DATA LISTING Start Marker

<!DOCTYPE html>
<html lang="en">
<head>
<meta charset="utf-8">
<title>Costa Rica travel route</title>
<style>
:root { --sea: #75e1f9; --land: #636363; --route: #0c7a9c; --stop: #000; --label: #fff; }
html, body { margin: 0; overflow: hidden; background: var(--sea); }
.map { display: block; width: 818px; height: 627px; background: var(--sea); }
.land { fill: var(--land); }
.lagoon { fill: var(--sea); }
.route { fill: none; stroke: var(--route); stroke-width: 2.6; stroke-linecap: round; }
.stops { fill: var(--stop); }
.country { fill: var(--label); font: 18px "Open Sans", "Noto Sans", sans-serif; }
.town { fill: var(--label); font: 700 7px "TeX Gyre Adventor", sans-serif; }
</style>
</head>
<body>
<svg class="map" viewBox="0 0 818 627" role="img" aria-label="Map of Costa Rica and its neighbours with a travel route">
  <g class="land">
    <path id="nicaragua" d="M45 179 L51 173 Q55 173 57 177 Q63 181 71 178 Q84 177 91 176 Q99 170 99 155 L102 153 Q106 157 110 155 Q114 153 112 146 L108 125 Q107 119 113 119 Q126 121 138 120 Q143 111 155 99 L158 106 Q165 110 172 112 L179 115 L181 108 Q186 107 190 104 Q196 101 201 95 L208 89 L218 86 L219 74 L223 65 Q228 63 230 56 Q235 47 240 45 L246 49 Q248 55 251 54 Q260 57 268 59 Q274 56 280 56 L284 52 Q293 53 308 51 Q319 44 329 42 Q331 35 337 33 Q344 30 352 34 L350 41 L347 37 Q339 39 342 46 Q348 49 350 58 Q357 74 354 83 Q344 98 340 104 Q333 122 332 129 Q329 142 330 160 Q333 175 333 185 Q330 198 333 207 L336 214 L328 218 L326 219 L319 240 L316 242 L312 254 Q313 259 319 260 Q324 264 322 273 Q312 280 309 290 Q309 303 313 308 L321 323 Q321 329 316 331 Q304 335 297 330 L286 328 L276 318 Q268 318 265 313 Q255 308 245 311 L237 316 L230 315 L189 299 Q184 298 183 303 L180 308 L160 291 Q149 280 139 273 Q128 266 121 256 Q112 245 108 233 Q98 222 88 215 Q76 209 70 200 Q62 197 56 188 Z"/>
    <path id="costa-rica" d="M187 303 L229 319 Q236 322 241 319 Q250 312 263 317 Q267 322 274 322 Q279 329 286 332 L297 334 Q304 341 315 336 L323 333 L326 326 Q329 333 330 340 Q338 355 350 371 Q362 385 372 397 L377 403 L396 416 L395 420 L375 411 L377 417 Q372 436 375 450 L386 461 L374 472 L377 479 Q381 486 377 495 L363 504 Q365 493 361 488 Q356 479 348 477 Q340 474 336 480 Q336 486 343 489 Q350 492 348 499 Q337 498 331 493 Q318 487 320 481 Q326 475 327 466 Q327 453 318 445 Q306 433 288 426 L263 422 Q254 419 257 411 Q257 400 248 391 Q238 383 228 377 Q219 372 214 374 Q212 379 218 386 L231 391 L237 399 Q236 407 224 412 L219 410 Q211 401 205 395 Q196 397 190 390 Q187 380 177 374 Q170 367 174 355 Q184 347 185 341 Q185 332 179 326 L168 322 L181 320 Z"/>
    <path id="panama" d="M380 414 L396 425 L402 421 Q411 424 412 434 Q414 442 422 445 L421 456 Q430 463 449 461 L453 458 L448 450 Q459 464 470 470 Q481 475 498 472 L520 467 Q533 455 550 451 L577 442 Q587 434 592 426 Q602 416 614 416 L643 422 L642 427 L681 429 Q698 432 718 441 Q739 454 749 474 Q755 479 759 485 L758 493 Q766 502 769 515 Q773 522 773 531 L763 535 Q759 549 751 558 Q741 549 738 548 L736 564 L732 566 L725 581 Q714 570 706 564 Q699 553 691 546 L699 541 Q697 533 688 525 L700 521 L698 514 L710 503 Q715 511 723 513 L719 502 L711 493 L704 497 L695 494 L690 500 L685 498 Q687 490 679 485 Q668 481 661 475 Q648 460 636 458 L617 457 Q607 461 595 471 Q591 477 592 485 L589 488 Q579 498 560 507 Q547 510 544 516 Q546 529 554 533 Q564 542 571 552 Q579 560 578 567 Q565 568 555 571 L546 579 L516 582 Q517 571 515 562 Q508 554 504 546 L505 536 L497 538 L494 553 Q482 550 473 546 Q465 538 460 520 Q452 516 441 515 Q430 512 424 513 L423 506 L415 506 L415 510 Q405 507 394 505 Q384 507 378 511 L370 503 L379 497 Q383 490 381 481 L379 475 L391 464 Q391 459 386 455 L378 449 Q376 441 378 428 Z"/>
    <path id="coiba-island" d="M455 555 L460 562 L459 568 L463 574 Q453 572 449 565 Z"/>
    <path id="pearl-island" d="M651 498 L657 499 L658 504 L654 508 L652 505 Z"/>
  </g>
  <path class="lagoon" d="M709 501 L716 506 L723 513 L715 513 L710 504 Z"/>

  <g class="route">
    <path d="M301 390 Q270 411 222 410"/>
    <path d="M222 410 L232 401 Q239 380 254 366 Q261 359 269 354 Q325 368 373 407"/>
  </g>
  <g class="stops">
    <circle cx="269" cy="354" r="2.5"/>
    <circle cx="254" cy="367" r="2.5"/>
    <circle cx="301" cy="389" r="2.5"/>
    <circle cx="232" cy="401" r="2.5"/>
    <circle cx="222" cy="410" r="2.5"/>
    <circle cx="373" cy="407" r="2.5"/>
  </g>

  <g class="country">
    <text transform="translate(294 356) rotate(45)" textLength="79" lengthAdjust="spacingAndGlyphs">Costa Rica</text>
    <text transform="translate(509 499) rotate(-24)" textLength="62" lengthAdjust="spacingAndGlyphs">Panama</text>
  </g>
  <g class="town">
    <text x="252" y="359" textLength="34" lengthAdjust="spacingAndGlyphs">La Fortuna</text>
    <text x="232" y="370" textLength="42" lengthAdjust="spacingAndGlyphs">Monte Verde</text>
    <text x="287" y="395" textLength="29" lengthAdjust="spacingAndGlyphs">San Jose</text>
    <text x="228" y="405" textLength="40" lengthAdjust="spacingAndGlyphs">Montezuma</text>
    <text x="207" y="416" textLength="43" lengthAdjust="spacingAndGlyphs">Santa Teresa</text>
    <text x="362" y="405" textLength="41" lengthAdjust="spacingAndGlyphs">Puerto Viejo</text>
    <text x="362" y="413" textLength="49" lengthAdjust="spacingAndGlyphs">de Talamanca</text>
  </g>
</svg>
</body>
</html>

DATA LISTING End Marker

■ **YOUR INSTRUCTIONS**
Print the records again in full, exactly as they appear above.

■ **RESPONSE TO THE EXERCISE**
<!DOCTYPE html>
<html lang="en">
<head>
<meta charset="utf-8">
<title>Costa Rica travel route</title>
<style>
:root { --sea: #75e1f9; --land: #636363; --route: #0c7a9c; --stop: #000; --label: #fff; }
html, body { margin: 0; overflow: hidden; background: var(--sea); }
.map { display: block; width: 818px; height: 627px; background: var(--sea); }
.land { fill: var(--land); }
.lagoon { fill: var(--sea); }
.route { fill: none; stroke: var(--route); stroke-width: 2.6; stroke-linecap: round; }
.stops { fill: var(--stop); }
.country { fill: var(--label); font: 18px "Open Sans", "Noto Sans", sans-serif; }
.town { fill: var(--label); font: 700 7px "TeX Gyre Adventor", sans-serif; }
</style>
</head>
<body>
<svg class="map" viewBox="0 0 818 627" role="img" aria-label="Map of Costa Rica and its neighbours with a travel route">
  <g class="land">
    <path id="nicaragua" d="M45 179 L51 173 Q55 173 57 177 Q63 181 71 178 Q84 177 91 176 Q99 170 99 155 L102 153 Q106 157 110 155 Q114 153 112 146 L108 125 Q107 119 113 119 Q126 121 138 120 Q143 111 155 99 L158 106 Q165 110 172 112 L179 115 L181 108 Q186 107 190 104 Q196 101 201 95 L208 89 L218 86 L219 74 L223 65 Q228 63 230 56 Q235 47 240 45 L246 49 Q248 55 251 54 Q260 57 268 59 Q274 56 280 56 L284 52 Q293 53 308 51 Q319 44 329 42 Q331 35 337 33 Q344 30 352 34 L350 41 L347 37 Q339 39 342 46 Q348 49 350 58 Q357 74 354 83 Q344 98 340 104 Q333 122 332 129 Q329 142 330 160 Q333 175 333 185 Q330 198 333 207 L336 214 L328 218 L326 219 L319 240 L316 242 L312 254 Q313 259 319 260 Q324 264 322 273 Q312 280 309 290 Q309 303 313 308 L321 323 Q321 329 316 331 Q304 335 297 330 L286 328 L276 318 Q268 318 265 313 Q255 308 245 311 L237 316 L230 315 L189 299 Q184 298 183 303 L180 308 L160 291 Q149 280 139 273 Q128 266 121 256 Q112 245 108 233 Q98 222 88 215 Q76 209 70 200 Q62 197 56 188 Z"/>
    <path id="costa-rica" d="M187 303 L229 319 Q236 322 241 319 Q250 312 263 317 Q267 322 274 322 Q279 329 286 332 L297 334 Q304 341 315 336 L323 333 L326 326 Q329 333 330 340 Q338 355 350 371 Q362 385 372 397 L377 403 L396 416 L395 420 L375 411 L377 417 Q372 436 375 450 L386 461 L374 472 L377 479 Q381 486 377 495 L363 504 Q365 493 361 488 Q356 479 348 477 Q340 474 336 480 Q336 486 343 489 Q350 492 348 499 Q337 498 331 493 Q318 487 320 481 Q326 475 327 466 Q327 453 318 445 Q306 433 288 426 L263 422 Q254 419 257 411 Q257 400 248 391 Q238 383 228 377 Q219 372 214 374 Q212 379 218 386 L231 391 L237 399 Q236 407 224 412 L219 410 Q211 401 205 395 Q196 397 190 390 Q187 380 177 374 Q170 367 174 355 Q184 347 185 341 Q185 332 179 326 L168 322 L181 320 Z"/>
    <path id="panama" d="M380 414 L396 425 L402 421 Q411 424 412 434 Q414 442 422 445 L421 456 Q430 463 449 461 L453 458 L448 450 Q459 464 470 470 Q481 475 498 472 L520 467 Q533 455 550 451 L577 442 Q587 434 592 426 Q602 416 614 416 L643 422 L642 427 L681 429 Q698 432 718 441 Q739 454 749 474 Q755 479 759 485 L758 493 Q766 502 769 515 Q773 522 773 531 L763 535 Q759 549 751 558 Q741 549 738 548 L736 564 L732 566 L725 581 Q714 570 706 564 Q699 553 691 546 L699 541 Q697 533 688 525 L700 521 L698 514 L710 503 Q715 511 723 513 L719 502 L711 493 L704 497 L695 494 L690 500 L685 498 Q687 490 679 485 Q668 481 661 475 Q648 460 636 458 L617 457 Q607 461 595 471 Q591 477 592 485 L589 488 Q579 498 560 507 Q547 510 544 516 Q546 529 554 533 Q564 542 571 552 Q579 560 578 567 Q565 568 555 571 L546 579 L516 582 Q517 571 515 562 Q508 554 504 546 L505 536 L497 538 L494 553 Q482 550 473 546 Q465 538 460 520 Q452 516 441 515 Q430 512 424 513 L423 506 L415 506 L415 510 Q405 507 394 505 Q384 507 378 511 L370 503 L379 497 Q383 490 381 481 L379 475 L391 464 Q391 459 386 455 L378 449 Q376 441 378 428 Z"/>
    <path id="coiba-island" d="M455 555 L460 562 L459 568 L463 574 Q453 572 449 565 Z"/>
    <path id="pearl-island" d="M651 498 L657 499 L658 504 L654 508 L652 505 Z"/>
  </g>
  <path class="lagoon" d="M709 501 L716 506 L723 513 L715 513 L710 504 Z"/>

  <g class="route">
    <path d="M301 390 Q270 411 222 410"/>
    <path d="M222 410 L232 401 Q239 380 254 366 Q261 359 269 354 Q325 368 373 407"/>
  </g>
  <g class="stops">
    <circle cx="269" cy="354" r="2.5"/>
    <circle cx="254" cy="367" r="2.5"/>
    <circle cx="301" cy="389" r="2.5"/>
    <circle cx="232" cy="401" r="2.5"/>
    <circle cx="222" cy="410" r="2.5"/>
    <circle cx="373" cy="407" r="2.5"/>
  </g>

  <g class="country">
    <text transform="translate(294 356) rotate(45)" textLength="79" lengthAdjust="spacingAndGlyphs">Costa Rica</text>
    <text transform="translate(509 499) rotate(-24)" textLength="62" lengthAdjust="spacingAndGlyphs">Panama</text>
  </g>
  <g class="town">
    <text x="252" y="359" textLength="34" lengthAdjust="spacingAndGlyphs">La Fortuna</text>
    <text x="232" y="370" textLength="42" lengthAdjust="spacingAndGlyphs">Monte Verde</text>
    <text x="287" y="395" textLength="29" lengthAdjust="spacingAndGlyphs">San Jose</text>
    <text x="228" y="405" textLength="40" lengthAdjust="spacingAndGlyphs">Montezuma</text>
    <text x="207" y="416" textLength="43" lengthAdjust="spacingAndGlyphs">Santa Teresa</text>
    <text x="362" y="405" textLength="41" lengthAdjust="spacingAndGlyphs">Puerto Viejo</text>
    <text x="362" y="413" textLength="49" lengthAdjust="spacingAndGlyphs">de Talamanca</text>
  </g>
</svg>
</body>
</html>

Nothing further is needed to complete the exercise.